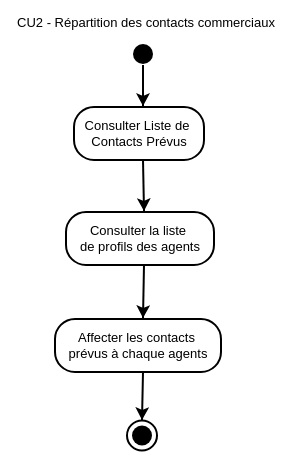
<!DOCTYPE html>
<html lang="fr">
<head>
<meta charset="utf-8">
<title>Répartition des contacts commerciaux</title>
<style>
:root { --ink: #000; --paper: #fff; }
* { box-sizing: border-box; margin: 0; }
html, body { width: 304px; height: 464px; overflow: hidden; background: var(--paper); }
.diagram { position: relative; width: 304px; height: 464px; color: var(--ink); font: 13px/16px "Liberation Sans", Arial, sans-serif; }
.title { position: absolute; left: 0; top: 15px; width: 292px; text-align: center; font-size: 13px; font-weight: 400; white-space: nowrap; }
.flow { position: absolute; left: 0; top: 0; }
.activity { position: absolute; display: flex; align-items: center; justify-content: center; height: 55px; border: 2px solid var(--ink); border-radius: 21px; background: var(--paper); text-align: center; white-space: nowrap; }
.list { left: 73px; top: 106px; width: 132px; }
.profiles { left: 65px; top: 211px; width: 150px; }
.assign { left: 54px; top: 318px; width: 168px; }
.line { display: block; }
.list .line:first-child { margin-left: -4px; }
.profiles .line:first-child { margin-left: -4px; }
.assign .line:first-child { margin-left: -3px; }
</style>
</head>
<body>
<main class="diagram">
<h1 class="title">CU2 - Répartition des contacts commerciaux</h1>
<div class="activity list"><p><span class="line">Consulter Liste de</span><span class="line">Contacts Prévus</span></p></div>
<div class="activity profiles"><p><span class="line">Consulter la liste</span><span class="line">de profils des agents</span></p></div>
<div class="activity assign"><p><span class="line">Affecter les contacts</span><span class="line">prévus à chaque agents</span></p></div>
<svg class="flow" width="304" height="464" viewBox="0 0 304 464" aria-hidden="true">
<defs>
<marker id="arrow" viewBox="0 0 14 14" markerWidth="14" markerHeight="14" refX="13" refY="7" orient="auto" markerUnits="userSpaceOnUse">
<polygon points="13,7 0,14 3,7 0,0" fill="var(--ink)"/>
</marker>
</defs>
<circle cx="143" cy="54" r="10" fill="var(--ink)"/>
<g stroke="var(--ink)" stroke-width="2" marker-end="url(#arrow)">
<line x1="143" y1="65" x2="143" y2="106" marker-end="url(#arrow)"/>
<line x1="143" y1="160" x2="144" y2="211" marker-end="url(#arrow)"/>
<line x1="144" y1="265" x2="143" y2="318" marker-end="url(#arrow)"/>
<line x1="143" y1="372" x2="142" y2="420" marker-end="url(#arrow)"/>
</g>
<circle cx="142" cy="435.5" r="15" fill="var(--paper)" stroke="var(--ink)" stroke-width="2"/>
<circle cx="142" cy="435.5" r="10" fill="var(--ink)"/>
</svg>
</main>
</body>
</html>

---------------

__REQUIRED WORK__. If a line of the records above holds the word "html", show it.

__ANSWER BELOW__.
<!DOCTYPE html>
<html lang="fr">
html, body { width: 304px; height: 464px; overflow: hidden; background: var(--paper); }
</html>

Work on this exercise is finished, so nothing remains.